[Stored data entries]
○ ○ ○ ○
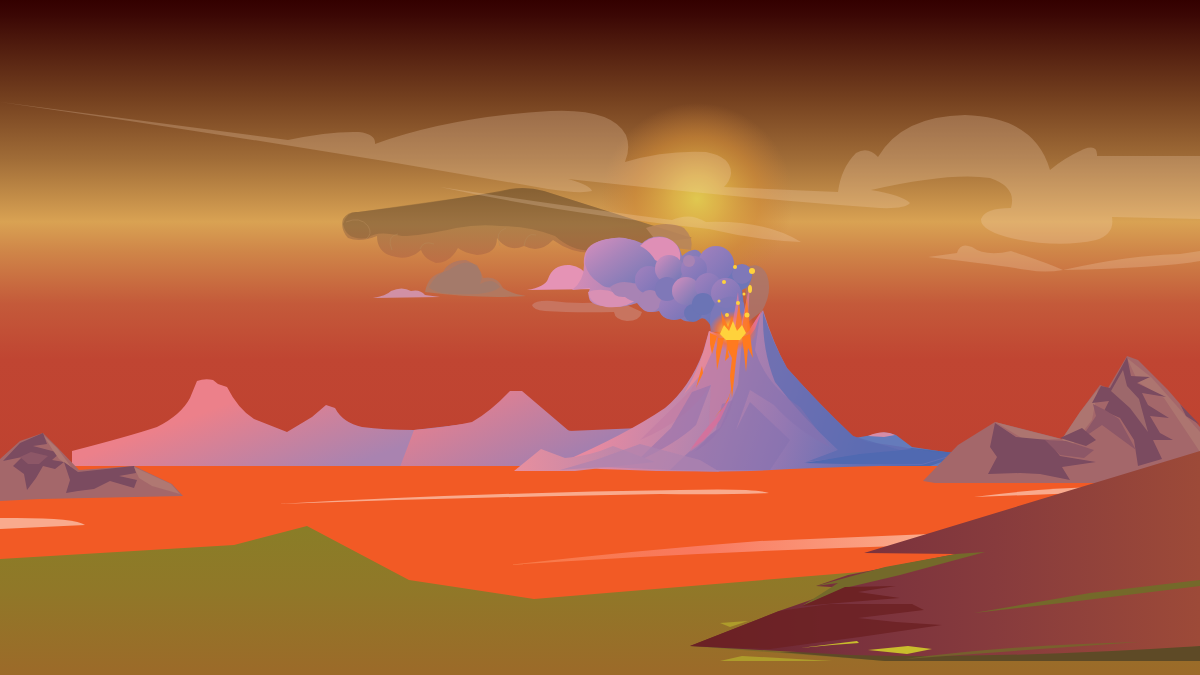
<!DOCTYPE html>
<html lang="en">
<head>
<meta charset="utf-8">
<title>Volcano at sunset</title>
<style>
:root{
  --lava:#f25a25; --cream:#f2d3b8; --rock:#a4676a; --rock-light:#b07872; --rock-dark:#7b4b60; --rock-mid:#8d5767;
  --pink:#d990b4; --mauve:#a883b4; --violet:#7f78b8; --blue:#6b74b5;
  --ember:#ff7a1f; --spark:#ffd23c; --wine:#6d2224; --olive:#74692a; --moss:#c9bd2c;
}
html,body{margin:0;height:100%;overflow:hidden;background:#330000}
.scene{display:block;width:1200px;height:675px}
.lava{fill:var(--lava)}
.cloud{fill:var(--cream);opacity:.25}
.glint{fill:#fbb9a0;opacity:.85}
.rock{fill:var(--rock)} .rock-light{fill:var(--rock-light)} .rock-dark{fill:var(--rock-dark)} .rock-mid{fill:var(--rock-mid)}
.pink{fill:var(--pink)} .mauve{fill:var(--mauve)} .violet{fill:var(--violet)} .blue{fill:var(--blue)}
.ember{fill:var(--ember)} .spark{fill:var(--spark)}
.wine{fill:var(--wine)} .olive{fill:var(--olive)} .moss{fill:var(--moss)}
</style>
</head>
<body>
<svg class="scene" viewBox="0 0 1200 675" width="1200" height="675" role="img" aria-label="Erupting volcano beside a lake of lava under a hazy sunset">
<defs>
  <linearGradient id="sky" gradientUnits="userSpaceOnUse" x1="0" y1="0" x2="0" y2="467">
    <stop offset="0" stop-color="#330000"/><stop offset=".03" stop-color="#3a0604"/>
    <stop offset=".21" stop-color="#74401f"/><stop offset=".34" stop-color="#a06c37"/>
    <stop offset=".475" stop-color="#d9a253"/><stop offset=".54" stop-color="#cf8548"/>
    <stop offset=".65" stop-color="#c45a3a"/><stop offset=".77" stop-color="#c04532"/>
    <stop offset="1" stop-color="#bf4230"/>
  </linearGradient>
  <radialGradient id="sun">
    <stop offset="0" stop-color="#e0c850"/><stop offset=".25" stop-color="#deb348" stop-opacity=".9"/>
    <stop offset=".65" stop-color="#d08a36" stop-opacity=".6"/><stop offset="1" stop-color="#c8803a" stop-opacity="0"/>
  </radialGradient>
  <linearGradient id="far-range" gradientUnits="userSpaceOnUse" x1="250" y1="395" x2="285" y2="490">
    <stop offset="0" stop-color="#ec808a"/><stop offset="1" stop-color="#a983b0"/>
  </linearGradient>
  <linearGradient id="far-peak" gradientUnits="userSpaceOnUse" x1="490" y1="390" x2="530" y2="475">
    <stop offset="0" stop-color="#df8092"/><stop offset="1" stop-color="#a57fae"/>
  </linearGradient>
  <linearGradient id="cone" gradientUnits="userSpaceOnUse" x1="610" y1="385" x2="860" y2="465">
    <stop offset="0" stop-color="#e88aa0"/><stop offset=".35" stop-color="#b985ad"/>
    <stop offset=".68" stop-color="#9478b2"/><stop offset="1" stop-color="#636fb4"/>
  </linearGradient>
  <linearGradient id="foothill" x1="0" x2="1" y1="0" y2="0">
    <stop offset="0" stop-color="#e88f9e"/><stop offset="1" stop-color="#b184ae"/>
  </linearGradient>
  <linearGradient id="smoke" gradientUnits="userSpaceOnUse" x1="560" y1="250" x2="720" y2="300">
    <stop offset="0" stop-color="#e58fb4"/><stop offset=".5" stop-color="#a583b8"/><stop offset="1" stop-color="#6e76b8"/>
  </linearGradient>
  <linearGradient id="puff" x1="0" y1="0" x2="1" y2="1">
    <stop offset="0" stop-color="#d68fbd"/><stop offset=".4" stop-color="#a884ba"/><stop offset="1" stop-color="#6b76b6"/>
  </linearGradient>
  <linearGradient id="puff-violet" x1="0" y1="0" x2="1" y2="1">
    <stop offset="0" stop-color="#a381bd"/><stop offset="1" stop-color="#7574b8"/>
  </linearGradient>
  <linearGradient id="ash" gradientUnits="userSpaceOnUse" x1="0" y1="188" x2="0" y2="262">
    <stop offset="0" stop-color="#8a6232"/><stop offset=".5" stop-color="#a97c48"/><stop offset="1" stop-color="#bb6c45"/>
  </linearGradient>
  <linearGradient id="grass" gradientUnits="userSpaceOnUse" x1="0" y1="530" x2="0" y2="675">
    <stop offset="0" stop-color="#8a7d27"/><stop offset=".4" stop-color="#907828"/><stop offset="1" stop-color="#9c6a29"/>
  </linearGradient>
  <linearGradient id="slope" gradientUnits="userSpaceOnUse" x1="690" y1="0" x2="1200" y2="0">
    <stop offset="0" stop-color="#65202a"/><stop offset=".3" stop-color="#79313d"/>
    <stop offset=".6" stop-color="#873b3d"/><stop offset="1" stop-color="#9d4a38"/>
  </linearGradient>
  <radialGradient id="fire">
    <stop offset="0" stop-color="#fff08a"/><stop offset=".35" stop-color="#ffb52e"/>
    <stop offset=".7" stop-color="#ff6f2a" stop-opacity=".7"/><stop offset="1" stop-color="#ff6a3a" stop-opacity="0"/>
  </radialGradient>
  <linearGradient id="glint-warm" x1="0" x2="1" y1="0" y2="0">
    <stop offset="0" stop-color="#f87a45"/><stop offset=".45" stop-color="#f9795f"/><stop offset="1" stop-color="#fbac8c"/>
  </linearGradient>
</defs>

<rect id="sky-field" width="1200" height="675" fill="url(#sky)"/>

<g id="sun-glow">
  <circle cx="697" cy="199" r="96" fill="url(#sun)"/>
</g>

<g id="ash-cloud">
  <path fill="url(#ash)" opacity=".85" d="M358 212Q440 202 500 191Q523 185 544 191L692 238Q640 245 600 252Q575 256 553 240Q540 254 524 246Q508 253 497 238Q497 254 477 255Q464 253 458 248Q450 263 436 263Q424 259 421 250Q410 260 396 257Q377 254 377 236Q360 243 348 238Q340 229 343 219Q348 211 358 212Z"/>
  <path fill="#6d5130" opacity=".3" d="M358 212L500 192Q523 185 544 191L692 238L600 250Q575 254 555 236Q530 226 500 226Q478 224 456 228Q420 236 402 236Q376 230 368 238Q346 241 343 224Q347 211 358 212Z"/>
  <path fill="none" stroke="#b58a58" opacity=".5" d="M346 222Q360 216 368 226Q373 234 366 239M392 250Q386 236 398 234M420 249Q423 240 434 244M500 246Q494 232 506 228M524 246Q526 232 536 235"/>
  <path fill="#b3785f" d="M425 292Q428 275 443 272Q449 260 466 260Q480 265 483 278Q497 275 503 288Q512 294 526 296Q480 299 425 292Z"/>
  <path fill="#9b7c72" opacity=".6" d="M429 287Q436 273 449 270Q464 258 477 265Q484 276 480 284Q493 277 500 287Q490 296 455 294Q435 294 429 287Z"/>
  <path fill="#d190a5" d="M373 298Q386 296 391 291Q402 286 411 291Q420 289 425 295L440 297Z"/>
  <path fill="#c8745f" d="M532 305Q536 300 552 301Q580 305 618 301L642 312Q640 321 627 321Q615 320 614 312Q575 313 545 311Q533 310 532 305Z"/>
  <path fill="#b8855a" opacity=".9" d="M646 228Q668 220 684 228Q694 238 691 250L660 246Z"/>
</g>

<g id="high-clouds">
  <path class="cloud" d="M0 102L288 140Q330 131 359 132Q376 134 375 144Q450 117 550 111Q612 108 626 135Q631 148 625 162Q665 150 706 152Q732 157 731 174Q730 181 724 187L838 192Q841 168 856 153Q868 146 878 157Q902 116 965 115Q1035 117 1050 170Q1064 158 1084 149Q1098 144 1097 156L1200 156V219L1112 217Q1115 234 1096 240Q1060 248 1015 239Q980 231 981 219Q985 208 1011 208Q1017 187 990 178Q950 172 871 190Q902 195 910 203Q905 209 880 208Q760 200 568 179Q590 185 592 191Q580 194 548 189Q280 142 0 102Z"/>
  <path class="cloud" d="M440 187Q570 207 672 220Q690 212 706 222Q766 220 801 242Q755 240 709 229Q560 213 440 187Z"/>
  <path class="cloud" d="M928 257L957 253Q960 242 972 247Q986 257 1011 251Q1045 262 1063 270Q1045 273 1028 270Q990 264 928 257ZM1063 270Q1130 255 1180 254L1200 251V261Q1160 268 1063 270Z"/>
</g>

<g id="far-mountains">
  <path fill="url(#far-range)" d="M72 467V451Q130 436 157 427Q181 415 190 398L197 381Q205 378 213 380L218 384L227 387Q238 409 254 419L287 432L312 417L326 405L335 408Q343 423 362 427Q384 430 414 430L500 420L630 440V467Z"/>
  <path fill="url(#far-peak)" d="M400 467L414 430Q450 427 472 422Q490 412 510 391H522L569 431L640 428V467Z"/>
  <path fill="#657bbb" d="M830 466L855 438L872 435Q885 430 896 435L912 447L965 455L940 466Z"/>
  <path fill="#d58da8" d="M868 436Q884 429 895 435L884 437Z"/>
  <path fill="#4d69b0" d="M800 466Q850 455 912 448L965 454L930 466Z"/>
</g>

<rect id="lava-lake" class="lava" y="466" width="1200" height="209"/>

<g id="volcano">
  <path fill="url(#cone)" d="M560 463Q625 435 665 408Q690 387 703 352L709 331L726 336L748 332L763 310Q773 343 787 368Q820 405 853 436L868 442Q905 447 912 449L952 456L922 465Q860 466 790 469Q720 474 600 469Z"/>
  <path fill="#5b6bb3" opacity=".7" d="M763 312Q773 343 787 368Q820 405 853 436L900 450L806 462L838 450Q800 415 775 382Q762 350 763 312Z"/>
  <path fill="#8370b0" opacity=".5" d="M760 316L755 350Q766 385 800 407L830 447Q796 430 774 405L750 390L736 430L750 402L790 440L770 470H670Q700 440 720 428L738 385L742 340Z"/>
  <path fill="#c47da5" opacity=".65" d="M710 334Q706 370 690 391L640 440Q688 420 711 384L709 425L690 452Q720 432 729 398L740 344Z"/>
  <path fill="#9673ad" opacity=".6" d="M692 392L671 428L636 462Q676 444 696 425L711 385ZM722 404L716 430L694 452Q724 436 733 400Z"/>
  <path fill="#5069b1" d="M804 463L860 454L912 449L952 455L922 464Q865 465 804 463Z"/>
  <path fill="url(#foothill)" d="M514 471L541 449L565 458Q590 456 613 446L655 462L575 471Z"/>
  <path fill="#ae84b0" d="M560 470L598 459L640 444L700 460L720 472L602 467Z" opacity=".7"/>
  <path fill="#e16f93" d="M748 332L762 310L755 329L744 344Z"/>
  <path fill="#ef8b98" d="M709 331L718 334L713 350L703 372L684 394Q702 365 709 331Z" opacity=".75"/>
</g>

<g id="smoke-plume">
  <path fill="#a77972" opacity=".75" d="M744 268Q760 260 767 275Q773 292 762 311L748 322Z"/>
  <path fill="#e593b5" d="M527 290Q545 287 548 279Q553 264 570 265Q583 267 588 277L600 289Z"/>
  <path fill="url(#smoke)" d="M584 265Q582 244 604 240Q626 233 640 245Q652 233 667 238Q680 244 682 256Q696 244 702 255Q710 244 723 248Q735 256 734 267Q750 260 752 276Q750 288 742 290L747 330L714 332Q706 315 700 319Q686 325 679 317Q665 323 659 311Q645 315 637 303Q620 309 604 306Q584 305 590 288L572 290Q584 281 584 265Z"/>
  <path fill="url(#puff)" d="M585 264Q585 243 607 239Q640 235 653 253Q659 263 654 273Q642 287 621 283Q609 292 599 283Q588 276 585 264Z"/>
  <path fill="#df8fb6" d="M640 246Q651 234 667 238Q682 244 680 260Q669 267 655 260Q649 250 640 246Z"/>
  <path class="pink" d="M588 292Q601 287 616 293Q629 289 638 298Q627 309 606 307Q590 304 588 292Z"/>
  <path class="mauve" d="M610 287Q622 278 638 285Q650 290 648 299Q635 305 625 297Q613 298 610 287Z"/>
  <circle cx="649" cy="280" r="14" fill="url(#puff-violet)"/>
  <circle cx="669" cy="269" r="14" fill="url(#puff)"/>
  <circle cx="716" cy="264" r="18" fill="url(#puff-violet)"/>
  <circle cx="694" cy="269" r="13" fill="url(#puff-violet)"/>
  <circle cx="742" cy="274" r="10" class="violet"/>
  <circle cx="650" cy="301" r="11" class="mauve"/>
  <ellipse cx="674" cy="307" rx="15" ry="13" fill="url(#puff-violet)"/>
  <circle cx="667" cy="289" r="12" class="violet"/>
  <circle cx="686" cy="291" r="14" fill="url(#puff)"/>
  <ellipse cx="693" cy="313" rx="9" ry="9" class="blue"/>
  <circle cx="708" cy="286" r="13" fill="url(#puff-violet)"/>
  <circle cx="703" cy="304" r="11" class="blue"/>
  <circle cx="726" cy="293" r="15" fill="url(#puff-violet)"/>
  <circle cx="689" cy="261" r="6" class="mauve"/>
  <path class="violet" opacity=".8" d="M711 332Q707 311 718 301Q733 291 744 303L748 330Z"/>
</g>

<g id="eruption">
  <ellipse cx="733" cy="331" rx="24" ry="20" fill="url(#fire)"/>
  <path fill="#e57ba0" opacity=".7" d="M732 326L738 292L741 326L750 283L747 333Z"/>
  <path class="ember" d="M710 333L717 336L712 354L710 344ZM718 338L724 338L717 370L716 352ZM726 338L739 338L736 360L734 380L732 398L730 376L732 358L728 350ZM742 337L750 334L753 358L748 348L746 372L744 352ZM727 345L729 357L725 361ZM702 366L703 373L696 388ZM734 381L728 401L714 418Q728 404 731 390Z"/>
  <path fill="#d9709b" d="M731 396L720 420L704 440L690 450Q704 430 716 418Z" opacity=".8"/>
  <path class="ember" d="M723 329L721 311L728 327L732 316L735 329L739 302L742 328L747 298L750 330L742 337H724Z" opacity=".85"/>
  <path class="spark" d="M720 334L724 325L729 331L733 321L737 331L742 325L746 333L740 340H726Z"/>
  <g class="spark">
    <ellipse cx="750" cy="289" rx="2" ry="4"/><circle cx="752" cy="271" r="3"/><circle cx="724" cy="282" r="2"/>
    <circle cx="735" cy="267" r="2"/><circle cx="719" cy="301" r="1.5"/><circle cx="738" cy="303" r="2"/>
    <circle cx="727" cy="315" r="2"/><circle cx="747" cy="315" r="2.5"/><circle cx="744" cy="294" r="1.5"/>
  </g>
</g>

<g id="left-rocks">
  <path class="rock" d="M0 501V459L20 441L43 433L57 447L79 470L134 466L172 484L183 496L40 499Z"/>
  <path class="rock-dark" d="M3 461L20 443L43 433L47 444L33 446L60 453L52 460L64 462L55 469L43 466L36 478L27 490L24 474L13 466L22 457Z"/>
  <path class="rock-light" d="M44 436L57 448L72 468L59 459L52 449Z"/>
  <path class="rock-mid" d="M20 457L31 452L48 456L39 464L28 464Z"/>
  <path class="rock-dark" d="M64 462L78 472L134 466L136 473L119 476L137 480L134 488L110 481L94 489L78 491L66 493L70 480Z"/>
  <path class="rock-light" d="M134 467L171 484L180 494L152 486L139 478Z"/>
</g>

<g id="right-rocks">
  <path class="rock" d="M923 481L958 445L995 422L1062 439L1080 412L1100 385L1108 388L1127 356L1138 360L1168 390L1200 427V483H935Z"/>
  <path class="rock-light" d="M995 422L1061 439L1025 440ZM1127 358L1152 378L1200 432V452L1164 398L1138 382ZM1062 439L1080 412L1098 389L1092 420L1070 448Z" opacity=".8"/>
  <path class="rock-dark" d="M995 423L1016 437L1048 440L1060 456L1096 462L1062 467L1070 480L1040 474L1020 473L988 474L997 457L990 447Z"/>
  <path class="rock-mid" d="M1045 440L1066 441L1094 450L1084 458L1060 455Z"/>
  <path class="rock-dark" d="M1101 386L1110 388L1127 357L1131 376L1150 377L1137 383L1166 397L1142 393L1148 405L1169 418L1150 416L1160 433L1173 440L1153 440L1162 459L1138 466L1134 440L1120 418L1104 411L1109 401L1092 403Z"/>
  <path class="rock-mid" d="M1093 404L1105 410L1119 419L1136 450L1102 425L1080 440L1096 416Z"/>
  <path class="rock-light" d="M1111 391L1123 370L1127 386L1139 399L1148 432L1130 408Z" opacity=".65"/>
  <path class="rock-dark" d="M1180 404L1200 425L1186 416ZM1060 438L1082 428L1096 440L1086 446Z"/>
</g>

<g id="lava-glints">
  <path class="glint" d="M0 518Q75 517 85 525L0 529Z"/>
  <path class="glint" d="M278 504Q470 493 680 490Q755 488 769 493Q720 495 660 494Q480 497 278 504Z" opacity=".7"/>
  <path fill="url(#glint-warm)" d="M508 565Q640 550 760 541L930 534L900 546Q700 552 508 565Z"/>
  <path class="glint" d="M974 497Q1040 488 1105 487L1080 493Z"/>
</g>

<path id="meadow" fill="url(#grass)" d="M0 559L234 545L307 526L409 580L534 599L860 572L1200 540V675H0Z"/>

<g id="foreground-slope">
  <path class="olive" d="M690 646L885 661H1200V645L900 630Z" fill-opacity=".7"/>
  <path fill="#5e4a26" d="M780 652L885 661H1200V646L980 650Z"/>
  <path fill="url(#slope)" d="M690 646L779 611L845 588L816 586L848 575L956 554L864 553L1200 451V646Q1000 659 850 655Z"/>
  <path class="olive" d="M802 606L845 588L900 575L985 552L956 554L885 567L816 586L838 583Z"/>
  <path class="wine" d="M690 646L779 611L830 604H912L924 610L858 618L896 622L942 625L860 637L770 649Z" opacity=".85"/>
  <path class="wine" d="M802 606L845 587L896 586L858 592L900 598L850 602Z"/>
  <path class="olive" d="M974 613L1090 593L1200 580V586L1070 602Z"/>
  <path class="olive" d="M905 659Q1010 645 1140 642L1040 649Z" opacity=".8"/>
  <path class="moss" d="M868 650L908 646L932 649L907 654ZM800 648L857 641L859 643L832 645Z"/>
  <path fill="#ae9c2b" d="M720 661L742 656L832 661ZM720 623L748 621L730 627Z"/>
</g>
</svg>
</body>
</html>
○ ○ ○ ○
### AIM OF THE EXERCISE
Count the lines of the entries above that contain the word "body" and give only the number.

### RESULT
3